Whether intentional or not, the decision to cut off certain areas from specific cookies has become an incredible way to spark conversation across state lines, especially in the era of social media. The business hardly needs the aid of a digital marketing agency because most of the promotion happens from the customers themselves. Additionally, true Girl Scout cookie lovers are enticed to go out of their way to find and taste every kind of cookie, almost in a collectible-like manner. If these marketing strategies weren’t enough already, the impulsive “buy” muscle in each of us is also triggered each year because the window to get your hands on Girl Scout cookies only spans between January and April, adding an element of timeliness to the equation. Lastly, the Thin Mints cookie, which is the most popular Girl Scout cookie, cycled through about 8 versions of names and branding to finally settle on what it is today. So while it may seem like the Girl Scouts aren’t careful about their continuity or product branding, that certainly is not the case.
Another example of good marketing practiced by the GSUSA (Girl Scouts of the United States of America) happens to also be their most organic. Each Girl Scout chapter offers an environment for young girls that not only teaches them about nature but also grants life skills such as educational and entrepreneurial training. These bonus aspects of the organization both bring in new members and inspire fun among the learning periods. So by the time of year when it’s cookie selling season, the scouts are excited to take on the responsibility of generating sales, and with such adorable smiles, the cookies practically sell themselves. But even if people aren’t in the mood for a cookie that day, many consumers make it a point to purchase Girl Scout cookies each year simply to support the many initiatives the GSUSA is involved with. By purchasing a box or two of cookies, at the very least, half of your money will go towards scholarships, training courses, events, and other programs sponsored by the nearest council. While these initiatives were a natural extension of what the Girl Scouts already offered, they work as an incredible marketing strategy for consumers wanting to give back to their community each year.
At Smashed Media, we employ marketing strategies that are responsive to any current industry practices, just like the GSUSA. When it’s time to reinvent or re-imagine a product, or it’s time to challenge consumers to participate in a survey, good marketing is key because it can work to either maintain viewership or throw off your audience. Like Girl Scout cookies, any digital marketing agency that can encourage consumers to promote their own experiences with products will have the upper hand on their competition. Each year, Girl Scout cookies sell more than Oreos and Chips Ahoy, yet they’re available for nearly one-quarter of the time.

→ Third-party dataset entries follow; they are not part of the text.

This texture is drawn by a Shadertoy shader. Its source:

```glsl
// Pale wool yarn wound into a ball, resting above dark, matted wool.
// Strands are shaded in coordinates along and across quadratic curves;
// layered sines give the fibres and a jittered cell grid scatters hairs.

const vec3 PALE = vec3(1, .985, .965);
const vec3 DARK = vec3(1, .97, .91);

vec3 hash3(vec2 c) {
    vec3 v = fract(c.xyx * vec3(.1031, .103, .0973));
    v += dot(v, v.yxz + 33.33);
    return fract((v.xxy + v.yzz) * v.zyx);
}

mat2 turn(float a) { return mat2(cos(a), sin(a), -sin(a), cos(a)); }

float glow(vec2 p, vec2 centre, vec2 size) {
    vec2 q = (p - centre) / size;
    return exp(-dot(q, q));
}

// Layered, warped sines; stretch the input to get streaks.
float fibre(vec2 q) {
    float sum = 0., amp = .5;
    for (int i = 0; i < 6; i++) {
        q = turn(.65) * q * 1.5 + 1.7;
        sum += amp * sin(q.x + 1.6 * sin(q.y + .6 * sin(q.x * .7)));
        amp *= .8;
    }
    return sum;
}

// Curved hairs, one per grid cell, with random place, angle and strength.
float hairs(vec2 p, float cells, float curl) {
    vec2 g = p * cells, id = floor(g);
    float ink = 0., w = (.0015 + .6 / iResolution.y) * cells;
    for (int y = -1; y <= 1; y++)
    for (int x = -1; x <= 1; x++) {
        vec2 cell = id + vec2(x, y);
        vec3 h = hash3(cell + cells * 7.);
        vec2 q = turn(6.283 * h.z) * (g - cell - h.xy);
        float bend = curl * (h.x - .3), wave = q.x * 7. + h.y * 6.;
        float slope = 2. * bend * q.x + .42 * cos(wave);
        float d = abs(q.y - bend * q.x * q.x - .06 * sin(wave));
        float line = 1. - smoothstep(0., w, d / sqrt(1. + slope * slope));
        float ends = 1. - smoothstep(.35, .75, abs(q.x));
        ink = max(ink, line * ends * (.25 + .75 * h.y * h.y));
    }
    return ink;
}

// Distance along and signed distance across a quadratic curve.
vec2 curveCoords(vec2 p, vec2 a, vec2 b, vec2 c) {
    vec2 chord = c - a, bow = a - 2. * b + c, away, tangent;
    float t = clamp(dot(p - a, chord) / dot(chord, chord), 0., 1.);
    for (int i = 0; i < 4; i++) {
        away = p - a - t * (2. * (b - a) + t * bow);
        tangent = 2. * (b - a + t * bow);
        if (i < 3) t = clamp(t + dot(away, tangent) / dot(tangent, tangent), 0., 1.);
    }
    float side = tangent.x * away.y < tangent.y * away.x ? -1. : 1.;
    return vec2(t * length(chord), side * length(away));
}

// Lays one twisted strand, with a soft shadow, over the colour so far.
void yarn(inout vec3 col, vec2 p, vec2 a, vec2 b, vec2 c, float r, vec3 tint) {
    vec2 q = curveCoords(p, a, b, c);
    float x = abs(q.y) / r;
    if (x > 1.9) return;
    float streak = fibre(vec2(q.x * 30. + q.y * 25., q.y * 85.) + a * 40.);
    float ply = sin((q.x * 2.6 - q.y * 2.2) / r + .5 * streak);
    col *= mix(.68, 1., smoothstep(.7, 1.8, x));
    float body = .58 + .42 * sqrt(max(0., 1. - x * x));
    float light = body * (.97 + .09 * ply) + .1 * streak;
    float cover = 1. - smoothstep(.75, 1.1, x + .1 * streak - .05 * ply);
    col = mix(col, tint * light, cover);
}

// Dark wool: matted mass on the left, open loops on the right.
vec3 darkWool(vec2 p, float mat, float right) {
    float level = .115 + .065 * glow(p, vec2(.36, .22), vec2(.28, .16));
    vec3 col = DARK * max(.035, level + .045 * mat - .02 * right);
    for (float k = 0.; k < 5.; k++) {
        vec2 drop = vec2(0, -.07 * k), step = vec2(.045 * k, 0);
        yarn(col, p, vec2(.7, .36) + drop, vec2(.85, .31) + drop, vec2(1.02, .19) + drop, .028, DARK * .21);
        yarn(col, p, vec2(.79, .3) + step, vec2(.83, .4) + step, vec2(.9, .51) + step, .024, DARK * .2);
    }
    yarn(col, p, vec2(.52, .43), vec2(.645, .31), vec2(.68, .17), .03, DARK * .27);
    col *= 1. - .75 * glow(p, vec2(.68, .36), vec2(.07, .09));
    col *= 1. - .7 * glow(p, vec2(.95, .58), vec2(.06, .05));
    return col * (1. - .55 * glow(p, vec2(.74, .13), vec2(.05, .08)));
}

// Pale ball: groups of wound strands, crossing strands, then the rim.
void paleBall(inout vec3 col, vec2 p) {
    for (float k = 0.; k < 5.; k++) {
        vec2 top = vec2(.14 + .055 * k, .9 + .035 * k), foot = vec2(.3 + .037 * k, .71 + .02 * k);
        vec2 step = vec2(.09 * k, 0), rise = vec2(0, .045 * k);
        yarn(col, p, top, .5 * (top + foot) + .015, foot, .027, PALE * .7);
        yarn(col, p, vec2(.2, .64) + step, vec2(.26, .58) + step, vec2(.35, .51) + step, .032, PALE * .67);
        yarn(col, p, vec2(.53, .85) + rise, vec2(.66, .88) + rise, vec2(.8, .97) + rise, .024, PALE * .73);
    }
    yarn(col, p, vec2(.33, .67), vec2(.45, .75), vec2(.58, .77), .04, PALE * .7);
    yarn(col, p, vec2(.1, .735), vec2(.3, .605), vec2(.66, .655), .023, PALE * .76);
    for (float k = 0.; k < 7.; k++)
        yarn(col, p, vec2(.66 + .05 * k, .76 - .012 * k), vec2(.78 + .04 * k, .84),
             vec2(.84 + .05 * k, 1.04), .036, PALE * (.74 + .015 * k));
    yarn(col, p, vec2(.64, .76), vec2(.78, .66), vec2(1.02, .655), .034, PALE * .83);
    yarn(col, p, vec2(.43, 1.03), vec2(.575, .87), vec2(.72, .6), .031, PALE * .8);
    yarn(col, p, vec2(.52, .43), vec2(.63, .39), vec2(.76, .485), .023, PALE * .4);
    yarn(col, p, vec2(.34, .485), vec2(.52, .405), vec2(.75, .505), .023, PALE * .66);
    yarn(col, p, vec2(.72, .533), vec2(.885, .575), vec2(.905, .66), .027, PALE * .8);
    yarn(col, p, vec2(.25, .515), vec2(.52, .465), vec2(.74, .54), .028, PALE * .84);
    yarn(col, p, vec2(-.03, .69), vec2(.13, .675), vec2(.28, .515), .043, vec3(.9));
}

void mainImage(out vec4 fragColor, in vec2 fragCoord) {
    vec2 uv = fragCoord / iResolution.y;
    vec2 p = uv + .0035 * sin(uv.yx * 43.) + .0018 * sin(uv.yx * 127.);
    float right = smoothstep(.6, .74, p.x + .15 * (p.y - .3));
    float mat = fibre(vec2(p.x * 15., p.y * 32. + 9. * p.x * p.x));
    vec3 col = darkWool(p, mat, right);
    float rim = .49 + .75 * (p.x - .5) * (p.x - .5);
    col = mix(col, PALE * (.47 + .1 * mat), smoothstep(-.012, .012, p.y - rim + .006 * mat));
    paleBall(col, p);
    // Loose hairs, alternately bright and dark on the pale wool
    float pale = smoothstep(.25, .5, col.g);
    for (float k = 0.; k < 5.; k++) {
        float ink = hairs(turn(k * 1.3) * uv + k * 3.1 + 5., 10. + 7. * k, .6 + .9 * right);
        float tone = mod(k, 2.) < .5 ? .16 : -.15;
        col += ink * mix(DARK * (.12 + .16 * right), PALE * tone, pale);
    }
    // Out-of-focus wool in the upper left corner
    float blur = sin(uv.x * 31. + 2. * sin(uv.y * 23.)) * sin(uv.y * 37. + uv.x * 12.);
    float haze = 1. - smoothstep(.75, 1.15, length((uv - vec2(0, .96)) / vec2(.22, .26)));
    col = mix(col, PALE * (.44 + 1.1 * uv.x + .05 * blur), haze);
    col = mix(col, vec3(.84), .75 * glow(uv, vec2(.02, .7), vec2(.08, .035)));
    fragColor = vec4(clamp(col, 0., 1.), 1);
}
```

This kind of movement can only happen through strategic marketing that is aware of what the buyer needs. We’re a digital marketing agency that can zoom in on exactly what the viewer needs, and we’ll figure out the best way to deliver your message or product.